#### EXERCISE INSTRUCTIONS
How many lines in the data below contain the string "width"? Answer with the number only.

[Start of section]

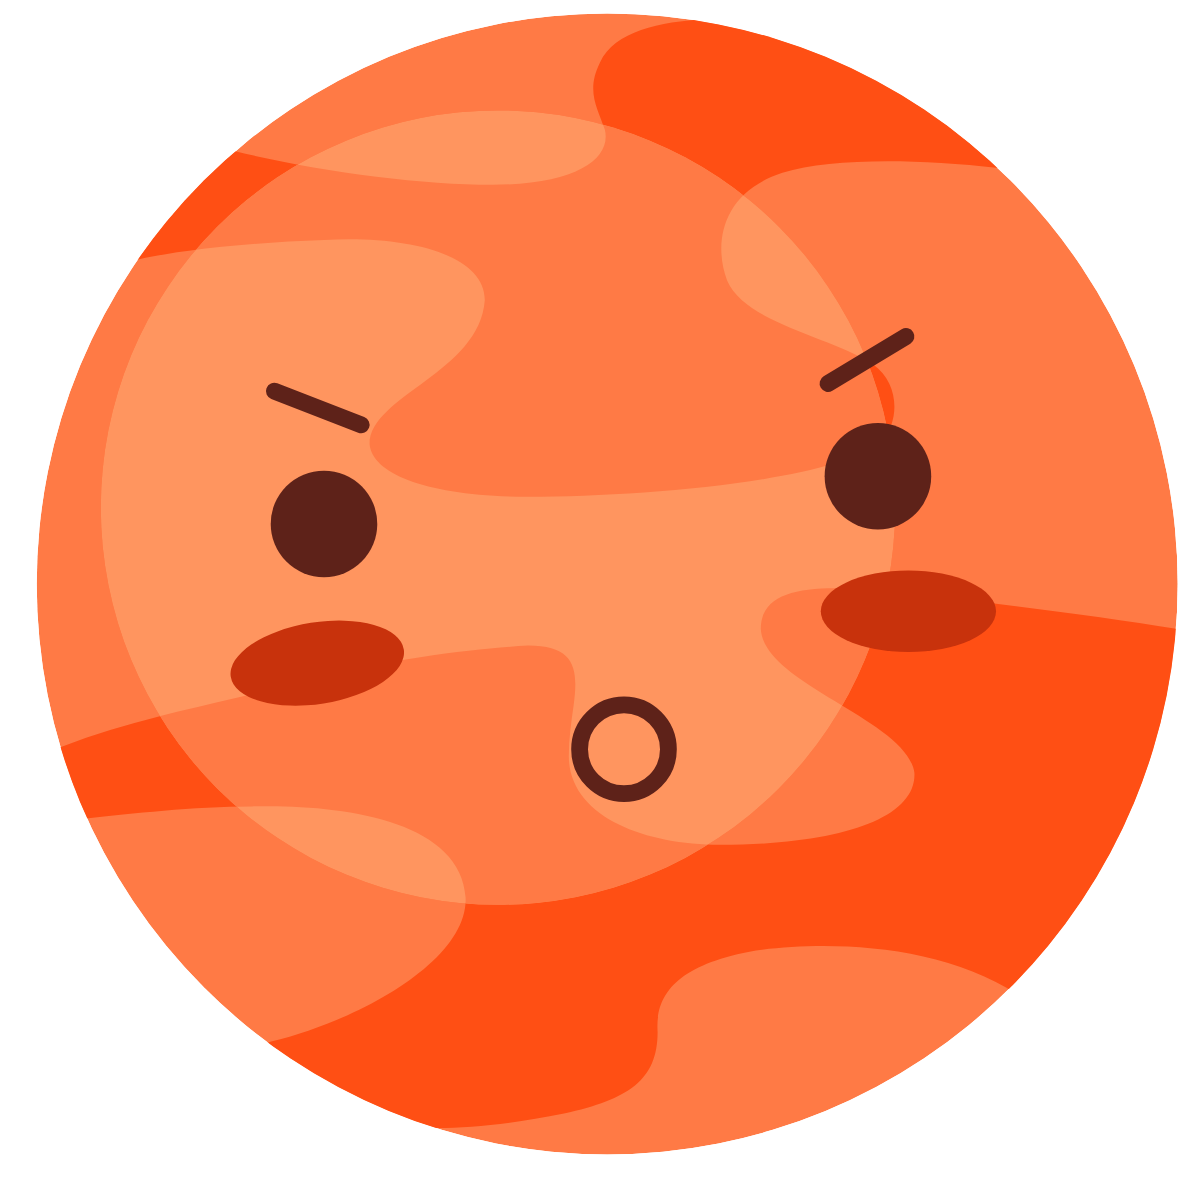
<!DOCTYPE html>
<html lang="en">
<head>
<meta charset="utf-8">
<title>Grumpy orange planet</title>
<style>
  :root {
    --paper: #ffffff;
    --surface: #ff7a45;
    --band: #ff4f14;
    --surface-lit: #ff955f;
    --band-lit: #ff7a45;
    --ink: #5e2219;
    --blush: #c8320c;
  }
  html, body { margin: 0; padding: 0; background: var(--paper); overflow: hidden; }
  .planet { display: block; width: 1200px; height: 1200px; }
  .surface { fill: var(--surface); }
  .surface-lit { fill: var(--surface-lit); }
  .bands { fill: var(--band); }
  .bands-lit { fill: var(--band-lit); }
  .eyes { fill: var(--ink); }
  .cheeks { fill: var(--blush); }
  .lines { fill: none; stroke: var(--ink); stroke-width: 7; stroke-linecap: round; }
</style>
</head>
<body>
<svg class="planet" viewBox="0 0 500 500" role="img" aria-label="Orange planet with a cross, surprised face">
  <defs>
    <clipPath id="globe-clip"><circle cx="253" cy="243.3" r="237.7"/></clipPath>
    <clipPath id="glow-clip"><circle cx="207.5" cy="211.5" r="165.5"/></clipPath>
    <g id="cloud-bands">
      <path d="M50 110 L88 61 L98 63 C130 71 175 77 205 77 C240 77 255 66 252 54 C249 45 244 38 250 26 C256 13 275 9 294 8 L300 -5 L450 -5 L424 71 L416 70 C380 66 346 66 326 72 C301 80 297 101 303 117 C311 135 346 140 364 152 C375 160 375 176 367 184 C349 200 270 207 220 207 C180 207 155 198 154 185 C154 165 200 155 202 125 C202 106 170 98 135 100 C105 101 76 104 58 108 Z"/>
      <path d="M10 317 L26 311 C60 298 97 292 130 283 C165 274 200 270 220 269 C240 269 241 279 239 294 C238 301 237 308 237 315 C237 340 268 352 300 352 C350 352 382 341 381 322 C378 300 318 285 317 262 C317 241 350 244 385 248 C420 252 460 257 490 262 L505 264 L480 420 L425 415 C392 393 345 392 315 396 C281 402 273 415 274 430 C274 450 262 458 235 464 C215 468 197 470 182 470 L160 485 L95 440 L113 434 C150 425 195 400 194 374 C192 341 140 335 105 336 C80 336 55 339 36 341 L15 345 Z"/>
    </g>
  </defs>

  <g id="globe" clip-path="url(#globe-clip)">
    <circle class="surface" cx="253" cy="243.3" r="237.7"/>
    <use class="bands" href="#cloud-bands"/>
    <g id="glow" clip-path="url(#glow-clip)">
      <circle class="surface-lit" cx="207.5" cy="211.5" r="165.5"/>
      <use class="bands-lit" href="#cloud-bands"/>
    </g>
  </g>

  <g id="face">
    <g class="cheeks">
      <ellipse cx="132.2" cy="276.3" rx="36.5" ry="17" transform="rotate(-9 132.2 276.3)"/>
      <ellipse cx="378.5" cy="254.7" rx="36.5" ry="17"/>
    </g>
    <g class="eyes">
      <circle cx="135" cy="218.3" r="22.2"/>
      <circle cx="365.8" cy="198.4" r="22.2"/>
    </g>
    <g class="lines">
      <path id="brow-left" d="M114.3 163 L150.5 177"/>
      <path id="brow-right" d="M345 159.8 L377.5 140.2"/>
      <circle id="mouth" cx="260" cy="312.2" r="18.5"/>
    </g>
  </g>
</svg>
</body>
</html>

[End of section]
[Start of section]

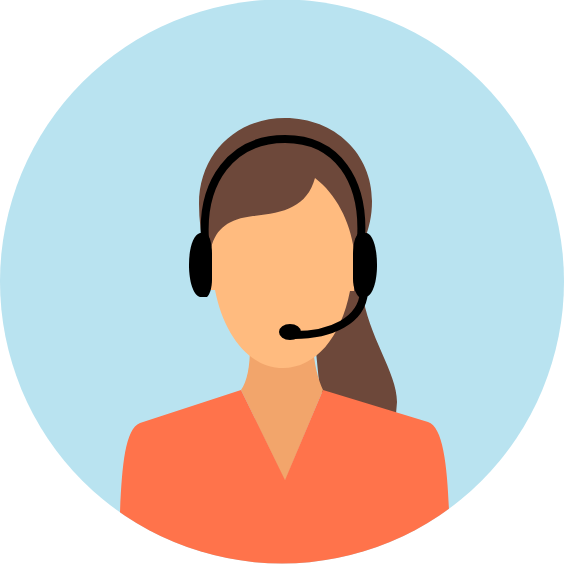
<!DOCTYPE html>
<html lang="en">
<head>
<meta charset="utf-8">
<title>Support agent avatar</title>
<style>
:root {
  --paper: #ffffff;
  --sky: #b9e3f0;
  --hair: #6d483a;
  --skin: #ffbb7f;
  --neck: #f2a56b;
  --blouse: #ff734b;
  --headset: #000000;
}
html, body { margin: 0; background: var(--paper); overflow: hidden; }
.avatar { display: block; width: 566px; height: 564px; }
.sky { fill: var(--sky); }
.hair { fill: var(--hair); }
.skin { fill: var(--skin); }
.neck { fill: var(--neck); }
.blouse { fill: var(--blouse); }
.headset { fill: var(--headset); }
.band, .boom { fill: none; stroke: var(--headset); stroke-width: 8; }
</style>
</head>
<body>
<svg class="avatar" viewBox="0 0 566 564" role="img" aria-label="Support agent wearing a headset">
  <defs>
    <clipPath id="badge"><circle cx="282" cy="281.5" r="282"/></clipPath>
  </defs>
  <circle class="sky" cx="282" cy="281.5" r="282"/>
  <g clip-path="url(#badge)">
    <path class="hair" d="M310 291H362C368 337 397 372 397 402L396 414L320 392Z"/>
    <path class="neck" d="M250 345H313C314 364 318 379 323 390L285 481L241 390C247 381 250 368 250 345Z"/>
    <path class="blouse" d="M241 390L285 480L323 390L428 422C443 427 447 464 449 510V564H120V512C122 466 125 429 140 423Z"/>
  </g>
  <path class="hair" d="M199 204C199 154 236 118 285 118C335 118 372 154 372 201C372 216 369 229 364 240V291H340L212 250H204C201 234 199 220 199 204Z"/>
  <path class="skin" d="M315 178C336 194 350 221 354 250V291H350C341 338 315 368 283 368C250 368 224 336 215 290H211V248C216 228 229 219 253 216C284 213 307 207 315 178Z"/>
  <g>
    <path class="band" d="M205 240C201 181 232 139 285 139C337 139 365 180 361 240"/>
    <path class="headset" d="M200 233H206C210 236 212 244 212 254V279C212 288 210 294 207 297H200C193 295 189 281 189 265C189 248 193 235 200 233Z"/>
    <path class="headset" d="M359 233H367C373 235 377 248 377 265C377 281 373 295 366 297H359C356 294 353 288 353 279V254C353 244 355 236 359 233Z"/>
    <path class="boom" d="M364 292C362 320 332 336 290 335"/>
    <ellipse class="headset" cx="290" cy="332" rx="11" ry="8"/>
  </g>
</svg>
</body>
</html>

[End of section]

#### RESPONSE BELOW
4